● The task:
Each line of the records is to be copied verbatim.

(Data extracted from a collection)

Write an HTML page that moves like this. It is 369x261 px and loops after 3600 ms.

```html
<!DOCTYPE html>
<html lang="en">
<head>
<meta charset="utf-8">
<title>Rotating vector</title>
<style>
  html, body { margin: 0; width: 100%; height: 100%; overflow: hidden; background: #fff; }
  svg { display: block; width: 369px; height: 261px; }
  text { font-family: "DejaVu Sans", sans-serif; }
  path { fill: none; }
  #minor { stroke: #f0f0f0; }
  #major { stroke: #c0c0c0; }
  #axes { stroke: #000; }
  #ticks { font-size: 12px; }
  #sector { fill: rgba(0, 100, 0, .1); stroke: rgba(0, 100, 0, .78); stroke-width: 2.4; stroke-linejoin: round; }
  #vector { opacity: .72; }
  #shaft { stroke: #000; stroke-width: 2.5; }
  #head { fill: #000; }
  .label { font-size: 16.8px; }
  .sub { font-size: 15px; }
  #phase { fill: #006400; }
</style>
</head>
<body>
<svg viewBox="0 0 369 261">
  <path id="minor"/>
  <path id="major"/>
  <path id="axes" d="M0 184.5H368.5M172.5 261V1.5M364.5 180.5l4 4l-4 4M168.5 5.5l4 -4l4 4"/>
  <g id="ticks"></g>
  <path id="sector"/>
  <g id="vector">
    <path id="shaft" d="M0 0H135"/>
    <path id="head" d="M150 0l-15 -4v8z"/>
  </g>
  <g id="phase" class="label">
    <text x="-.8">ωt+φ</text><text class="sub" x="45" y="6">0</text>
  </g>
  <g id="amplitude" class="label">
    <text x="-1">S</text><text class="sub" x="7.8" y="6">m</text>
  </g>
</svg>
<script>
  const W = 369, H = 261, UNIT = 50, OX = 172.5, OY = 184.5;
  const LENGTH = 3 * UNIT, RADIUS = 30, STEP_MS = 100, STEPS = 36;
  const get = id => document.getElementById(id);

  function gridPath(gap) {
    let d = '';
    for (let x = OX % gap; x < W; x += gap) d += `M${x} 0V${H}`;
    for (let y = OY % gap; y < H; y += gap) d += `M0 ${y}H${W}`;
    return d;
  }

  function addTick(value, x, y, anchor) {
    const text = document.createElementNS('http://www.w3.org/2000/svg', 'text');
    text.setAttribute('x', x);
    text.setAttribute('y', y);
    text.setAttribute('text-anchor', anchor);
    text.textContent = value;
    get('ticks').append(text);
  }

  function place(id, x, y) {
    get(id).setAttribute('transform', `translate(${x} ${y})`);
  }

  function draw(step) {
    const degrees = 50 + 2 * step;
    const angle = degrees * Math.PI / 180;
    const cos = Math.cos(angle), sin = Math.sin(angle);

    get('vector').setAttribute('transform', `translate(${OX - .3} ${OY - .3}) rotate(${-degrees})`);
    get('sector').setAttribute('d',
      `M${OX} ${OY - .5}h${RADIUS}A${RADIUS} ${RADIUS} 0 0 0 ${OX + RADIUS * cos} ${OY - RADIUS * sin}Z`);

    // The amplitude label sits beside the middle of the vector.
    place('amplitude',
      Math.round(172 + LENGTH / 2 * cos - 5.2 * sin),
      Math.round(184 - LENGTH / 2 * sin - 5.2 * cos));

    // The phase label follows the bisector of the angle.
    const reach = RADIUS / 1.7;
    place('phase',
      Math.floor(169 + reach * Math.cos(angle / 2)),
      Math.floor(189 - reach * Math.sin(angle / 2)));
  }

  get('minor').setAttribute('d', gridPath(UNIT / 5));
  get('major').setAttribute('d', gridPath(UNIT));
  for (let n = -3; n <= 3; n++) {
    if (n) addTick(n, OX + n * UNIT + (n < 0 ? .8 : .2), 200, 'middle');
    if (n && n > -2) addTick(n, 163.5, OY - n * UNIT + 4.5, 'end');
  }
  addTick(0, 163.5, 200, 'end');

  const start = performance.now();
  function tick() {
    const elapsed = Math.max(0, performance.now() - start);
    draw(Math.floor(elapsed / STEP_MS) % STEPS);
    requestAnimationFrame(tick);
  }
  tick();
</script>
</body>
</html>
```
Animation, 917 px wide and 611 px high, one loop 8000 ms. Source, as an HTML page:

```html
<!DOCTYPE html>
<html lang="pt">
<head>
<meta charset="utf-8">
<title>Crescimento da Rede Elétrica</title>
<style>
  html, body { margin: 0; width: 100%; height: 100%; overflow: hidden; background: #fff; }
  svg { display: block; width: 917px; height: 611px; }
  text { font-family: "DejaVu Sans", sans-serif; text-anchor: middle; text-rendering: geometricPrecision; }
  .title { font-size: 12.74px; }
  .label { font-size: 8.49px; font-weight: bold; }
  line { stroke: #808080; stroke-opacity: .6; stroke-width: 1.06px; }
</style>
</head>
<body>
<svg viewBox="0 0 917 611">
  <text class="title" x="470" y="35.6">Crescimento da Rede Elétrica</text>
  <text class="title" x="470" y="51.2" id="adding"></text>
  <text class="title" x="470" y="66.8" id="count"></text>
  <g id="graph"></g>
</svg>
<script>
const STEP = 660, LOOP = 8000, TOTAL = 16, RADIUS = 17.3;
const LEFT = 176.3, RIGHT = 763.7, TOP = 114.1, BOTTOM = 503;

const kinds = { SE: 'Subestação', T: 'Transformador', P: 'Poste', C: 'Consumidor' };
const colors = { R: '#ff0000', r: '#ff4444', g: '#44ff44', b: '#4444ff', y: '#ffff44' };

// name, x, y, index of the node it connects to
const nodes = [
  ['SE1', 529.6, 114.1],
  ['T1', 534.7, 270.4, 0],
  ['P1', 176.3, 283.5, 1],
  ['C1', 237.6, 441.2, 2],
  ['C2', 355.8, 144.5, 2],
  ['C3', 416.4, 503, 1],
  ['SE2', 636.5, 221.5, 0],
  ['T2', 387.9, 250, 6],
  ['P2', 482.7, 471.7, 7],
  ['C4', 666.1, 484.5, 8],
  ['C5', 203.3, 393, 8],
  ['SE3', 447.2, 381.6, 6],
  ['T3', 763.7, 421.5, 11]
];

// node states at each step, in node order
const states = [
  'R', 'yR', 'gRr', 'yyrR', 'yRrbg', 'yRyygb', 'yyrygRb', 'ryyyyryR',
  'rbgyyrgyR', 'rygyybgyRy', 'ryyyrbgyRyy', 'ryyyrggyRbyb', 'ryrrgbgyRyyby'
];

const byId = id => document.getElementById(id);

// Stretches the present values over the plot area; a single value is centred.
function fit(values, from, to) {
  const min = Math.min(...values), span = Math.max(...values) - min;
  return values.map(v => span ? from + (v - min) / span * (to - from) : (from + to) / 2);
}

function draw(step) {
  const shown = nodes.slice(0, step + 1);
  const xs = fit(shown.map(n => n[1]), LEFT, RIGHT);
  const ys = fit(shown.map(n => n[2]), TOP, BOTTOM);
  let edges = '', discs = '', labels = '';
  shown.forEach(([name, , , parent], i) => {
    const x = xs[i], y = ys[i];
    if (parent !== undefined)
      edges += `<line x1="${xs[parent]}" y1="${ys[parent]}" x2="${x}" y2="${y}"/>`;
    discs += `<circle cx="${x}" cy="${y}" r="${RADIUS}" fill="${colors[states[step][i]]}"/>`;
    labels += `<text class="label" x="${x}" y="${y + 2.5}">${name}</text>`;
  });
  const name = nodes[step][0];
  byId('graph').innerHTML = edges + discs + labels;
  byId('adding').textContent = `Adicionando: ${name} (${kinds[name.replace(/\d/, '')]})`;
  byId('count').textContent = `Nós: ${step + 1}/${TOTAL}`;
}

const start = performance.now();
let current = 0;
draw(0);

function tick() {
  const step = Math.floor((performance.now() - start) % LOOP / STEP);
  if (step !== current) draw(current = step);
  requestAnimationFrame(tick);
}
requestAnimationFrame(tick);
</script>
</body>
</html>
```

● Exercise answer:
Write an HTML page that moves like this. It is 369x261 px and loops after 3600 ms.

```html
<!DOCTYPE html>
<html lang="en">
<head>
<meta charset="utf-8">
<title>Rotating vector</title>
<style>
  html, body { margin: 0; width: 100%; height: 100%; overflow: hidden; background: #fff; }
  svg { display: block; width: 369px; height: 261px; }
  text { font-family: "DejaVu Sans", sans-serif; }
  path { fill: none; }
  #minor { stroke: #f0f0f0; }
  #major { stroke: #c0c0c0; }
  #axes { stroke: #000; }
  #ticks { font-size: 12px; }
  #sector { fill: rgba(0, 100, 0, .1); stroke: rgba(0, 100, 0, .78); stroke-width: 2.4; stroke-linejoin: round; }
  #vector { opacity: .72; }
  #shaft { stroke: #000; stroke-width: 2.5; }
  #head { fill: #000; }
  .label { font-size: 16.8px; }
  .sub { font-size: 15px; }
  #phase { fill: #006400; }
</style>
</head>
<body>
<svg viewBox="0 0 369 261">
  <path id="minor"/>
  <path id="major"/>
  <path id="axes" d="M0 184.5H368.5M172.5 261V1.5M364.5 180.5l4 4l-4 4M168.5 5.5l4 -4l4 4"/>
  <g id="ticks"></g>
  <path id="sector"/>
  <g id="vector">
    <path id="shaft" d="M0 0H135"/>
    <path id="head" d="M150 0l-15 -4v8z"/>
  </g>
  <g id="phase" class="label">
    <text x="-.8">ωt+φ</text><text class="sub" x="45" y="6">0</text>
  </g>
  <g id="amplitude" class="label">
    <text x="-1">S</text><text class="sub" x="7.8" y="6">m</text>
  </g>
</svg>
<script>
  const W = 369, H = 261, UNIT = 50, OX = 172.5, OY = 184.5;
  const LENGTH = 3 * UNIT, RADIUS = 30, STEP_MS = 100, STEPS = 36;
  const get = id => document.getElementById(id);

  function gridPath(gap) {
    let d = '';
    for (let x = OX % gap; x < W; x += gap) d += `M${x} 0V${H}`;
    for (let y = OY % gap; y < H; y += gap) d += `M0 ${y}H${W}`;
    return d;
  }

  function addTick(value, x, y, anchor) {
    const text = document.createElementNS('http://www.w3.org/2000/svg', 'text');
    text.setAttribute('x', x);
    text.setAttribute('y', y);
    text.setAttribute('text-anchor', anchor);
    text.textContent = value;
    get('ticks').append(text);
  }

  function place(id, x, y) {
    get(id).setAttribute('transform', `translate(${x} ${y})`);
  }

  function draw(step) {
    const degrees = 50 + 2 * step;
    const angle = degrees * Math.PI / 180;
    const cos = Math.cos(angle), sin = Math.sin(angle);

    get('vector').setAttribute('transform', `translate(${OX - .3} ${OY - .3}) rotate(${-degrees})`);
    get('sector').setAttribute('d',
      `M${OX} ${OY - .5}h${RADIUS}A${RADIUS} ${RADIUS} 0 0 0 ${OX + RADIUS * cos} ${OY - RADIUS * sin}Z`);

    // The amplitude label sits beside the middle of the vector.
    place('amplitude',
      Math.round(172 + LENGTH / 2 * cos - 5.2 * sin),
      Math.round(184 - LENGTH / 2 * sin - 5.2 * cos));

    // The phase label follows the bisector of the angle.
    const reach = RADIUS / 1.7;
    place('phase',
      Math.floor(169 + reach * Math.cos(angle / 2)),
      Math.floor(189 - reach * Math.sin(angle / 2)));
  }

  get('minor').setAttribute('d', gridPath(UNIT / 5));
  get('major').setAttribute('d', gridPath(UNIT));
  for (let n = -3; n <= 3; n++) {
    if (n) addTick(n, OX + n * UNIT + (n < 0 ? .8 : .2), 200, 'middle');
    if (n && n > -2) addTick(n, 163.5, OY - n * UNIT + 4.5, 'end');
  }
  addTick(0, 163.5, 200, 'end');

  const start = performance.now();
  function tick() {
    const elapsed = Math.max(0, performance.now() - start);
    draw(Math.floor(elapsed / STEP_MS) % STEPS);
    requestAnimationFrame(tick);
  }
  tick();
</script>
</body>
</html>
```
Animation, 917 px wide and 611 px high, one loop 8000 ms. Source, as an HTML page:

```html
<!DOCTYPE html>
<html lang="pt">
<head>
<meta charset="utf-8">
<title>Crescimento da Rede Elétrica</title>
<style>
  html, body { margin: 0; width: 100%; height: 100%; overflow: hidden; background: #fff; }
  svg { display: block; width: 917px; height: 611px; }
  text { font-family: "DejaVu Sans", sans-serif; text-anchor: middle; text-rendering: geometricPrecision; }
  .title { font-size: 12.74px; }
  .label { font-size: 8.49px; font-weight: bold; }
  line { stroke: #808080; stroke-opacity: .6; stroke-width: 1.06px; }
</style>
</head>
<body>
<svg viewBox="0 0 917 611">
  <text class="title" x="470" y="35.6">Crescimento da Rede Elétrica</text>
  <text class="title" x="470" y="51.2" id="adding"></text>
  <text class="title" x="470" y="66.8" id="count"></text>
  <g id="graph"></g>
</svg>
<script>
const STEP = 660, LOOP = 8000, TOTAL = 16, RADIUS = 17.3;
const LEFT = 176.3, RIGHT = 763.7, TOP = 114.1, BOTTOM = 503;

const kinds = { SE: 'Subestação', T: 'Transformador', P: 'Poste', C: 'Consumidor' };
const colors = { R: '#ff0000', r: '#ff4444', g: '#44ff44', b: '#4444ff', y: '#ffff44' };

// name, x, y, index of the node it connects to
const nodes = [
  ['SE1', 529.6, 114.1],
  ['T1', 534.7, 270.4, 0],
  ['P1', 176.3, 283.5, 1],
  ['C1', 237.6, 441.2, 2],
  ['C2', 355.8, 144.5, 2],
  ['C3', 416.4, 503, 1],
  ['SE2', 636.5, 221.5, 0],
  ['T2', 387.9, 250, 6],
  ['P2', 482.7, 471.7, 7],
  ['C4', 666.1, 484.5, 8],
  ['C5', 203.3, 393, 8],
  ['SE3', 447.2, 381.6, 6],
  ['T3', 763.7, 421.5, 11]
];

// node states at each step, in node order
const states = [
  'R', 'yR', 'gRr', 'yyrR', 'yRrbg', 'yRyygb', 'yyrygRb', 'ryyyyryR',
  'rbgyyrgyR', 'rygyybgyRy', 'ryyyrbgyRyy', 'ryyyrggyRbyb', 'ryrrgbgyRyyby'
];

const byId = id => document.getElementById(id);

// Stretches the present values over the plot area; a single value is centred.
function fit(values, from, to) {
  const min = Math.min(...values), span = Math.max(...values) - min;
  return values.map(v => span ? from + (v - min) / span * (to - from) : (from + to) / 2);
}

function draw(step) {
  const shown = nodes.slice(0, step + 1);
  const xs = fit(shown.map(n => n[1]), LEFT, RIGHT);
  const ys = fit(shown.map(n => n[2]), TOP, BOTTOM);
  let edges = '', discs = '', labels = '';
  shown.forEach(([name, , , parent], i) => {
    const x = xs[i], y = ys[i];
    if (parent !== undefined)
      edges += `<line x1="${xs[parent]}" y1="${ys[parent]}" x2="${x}" y2="${y}"/>`;
    discs += `<circle cx="${x}" cy="${y}" r="${RADIUS}" fill="${colors[states[step][i]]}"/>`;
    labels += `<text class="label" x="${x}" y="${y + 2.5}">${name}</text>`;
  });
  const name = nodes[step][0];
  byId('graph').innerHTML = edges + discs + labels;
  byId('adding').textContent = `Adicionando: ${name} (${kinds[name.replace(/\d/, '')]})`;
  byId('count').textContent = `Nós: ${step + 1}/${TOTAL}`;
}

const start = performance.now();
let current = 0;
draw(0);

function tick() {
  const step = Math.floor((performance.now() - start) % LOOP / STEP);
  if (step !== current) draw(current = step);
  requestAnimationFrame(tick);
}
requestAnimationFrame(tick);
</script>
</body>
</html>
```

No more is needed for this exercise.